Goal of the exercise ▸
Count every line in the entries below that contains the word "fract", and give only that number.

"""

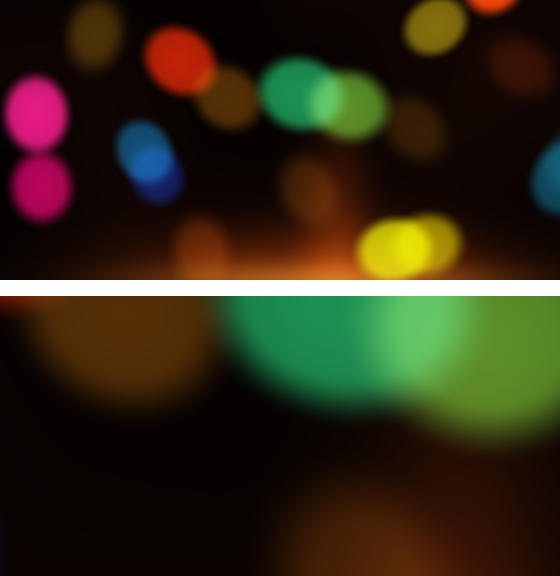
Top, the full canvas; bottom, a detail of the centre.
Reproduce this background procedurally as a WebGL 2 fragment shader.

```glsl
#version 300 es
precision highp float;
// Out-of-focus party lights on a near-black room: pairs of soft tilted discs
// are scattered by low-discrepancy formulas and screened over a faint haze,
// with dim background lights, a warm glow along the floor and a lit column.

uniform vec2 u_resolution;
out vec4 fragColor;

const int PAIRS = 7;
const int DIM_LIGHTS = 5;

// Colours of the two discs in each pair
const vec3 LEAD[PAIRS] = vec3[PAIRS](
    vec3(0.84, 0.09, 0.48), vec3(0.02, 0.28, 0.43), vec3(0.70, 0.12, 0.02),
    vec3(0.08, 0.53, 0.30), vec3(0.70, 0.72, 0.00), vec3(0.46, 0.40, 0.04),
    vec3(0.02, 0.27, 0.35));
const vec3 TRAIL[PAIRS] = vec3[PAIRS](
    vec3(0.67, 0.01, 0.33), vec3(0.04, 0.10, 0.37), vec3(0.30, 0.17, 0.02),
    vec3(0.30, 0.52, 0.14), vec3(0.55, 0.50, 0.00), vec3(0.93, 0.24, 0.04),
    vec3(0.02, 0.12, 0.16));

const vec3 NIGHT = vec3(0.012, 0.004, 0.003);
const vec3 HAZE = vec3(0.085, 0.026, 0.012);
const vec3 OLIVE = vec3(0.25, 0.17, 0.02);
const vec3 RUST = vec3(0.32, 0.08, 0.02);
const vec3 EMBER = vec3(0.52, 0.17, 0.02);
const vec3 FLAME = vec3(0.45, 0.27, 0.09);
const vec3 COLUMN = vec3(0.24, 0.08, 0.015);

float hash(vec2 p) {
    vec3 q = fract(vec3(p.xyx) * 0.1031);
    q += dot(q, q.yzx + 33.33);
    return fract((q.x + q.y) * q.z);
}

float valueNoise(vec2 p) {
    vec2 cell = floor(p);
    vec2 f = fract(p);
    f = f * f * (3.0 - 2.0 * f);
    float low = mix(hash(cell), hash(cell + vec2(1, 0)), f.x);
    float high = mix(hash(cell + vec2(0, 1)), hash(cell + vec2(1, 1)), f.x);
    return mix(low, high, f.y);
}

float bell(float x) {
    return exp(-x * x);
}

vec3 screenBlend(vec3 base, vec3 light) {
    return 1.0 - (1.0 - base) * (1.0 - light);
}

// Soft ellipse stretched along the given angle, slightly brighter inside
float softDisc(vec2 p, float angle, float radius, float stretch, float blur) {
    vec2 axis = vec2(cos(angle), sin(angle));
    vec2 local = vec2(dot(p, axis) / stretch, dot(p, vec2(-axis.y, axis.x)));
    float d = length(local) / radius;
    return (1.0 - smoothstep(1.0 - blur, 1.0 + blur, d)) * (1.06 - 0.16 * d * d);
}

// Dark room: haze, lit column and floor glow
vec3 room(vec2 p) {
    float haze = valueNoise(p * 2.6 + 4.0) * valueNoise(p * 1.7 + 9.0);
    vec3 col = NIGHT + HAZE * haze;
    float column = bell((p.x - 1.21) / 0.11) * (1.0 - smoothstep(0.2, 0.75, p.y));
    col = screenBlend(col, COLUMN * column);
    float spread = bell((p.x - 1.15) / 0.58);
    float ripple = 0.8 + 0.4 * valueNoise(vec2(p.x * 5.0, p.y * 3.0));
    col = screenBlend(col, EMBER * spread * ripple * bell(p.y / 0.17));
    return screenBlend(col, FLAME * spread * bell(p.y / 0.06));
}

// Faint, very blurred lights far behind
vec3 addDimLights(vec3 col, vec2 p) {
    for (int i = 0; i < DIM_LIGHTS; i++) {
        float k = float(i);
        vec2 centre = vec2(0.34 + 0.38 * k, fract(0.88 + 0.22 * k));
        vec3 tint = mix(OLIVE, RUST, fract(0.7 * k)) * (1.0 - 0.13 * k);
        float disc = softDisc(p - centre, 1.4 + 0.3 * k, 0.095, 1.3, 0.45);
        col = screenBlend(col, tint * disc);
    }
    return col;
}

// Vivid pairs of discs, each pair turned a little further than the last
vec3 addPairs(vec3 col, vec2 p) {
    for (int i = 0; i < PAIRS; i++) {
        float k = float(i);
        float height = fract(0.58 + 0.595 * k + 0.255 * k * k);
        vec2 centre = vec2(0.13 + 0.305 * k + 0.1 * sin(2.2 * k), 0.07 + 0.9 * height);
        float angle = -1.5 + 0.42 * k;
        float spacing = 0.17 + 0.09 * cos(2.6 * k);
        float radius = 0.11 - 0.015 * sin(1.6 * k);
        vec2 partner = centre + spacing * vec2(cos(angle), sin(angle));
        float lead = softDisc(p - centre, angle, radius, 1.2, 0.26);
        float trail = softDisc(p - partner, angle, radius * 0.95, 1.15, 0.32);
        col = screenBlend(col, LEAD[i] * lead);
        col = screenBlend(col, TRAIL[i] * trail);
    }
    return col;
}

void main() {
    vec2 p = gl_FragCoord.xy / u_resolution.y;
    vec3 col = addPairs(addDimLights(room(p), p), p);
    fragColor = vec4(clamp(col, 0.0, 1.0), 1.0);
}
```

"""

Final answer ▸
6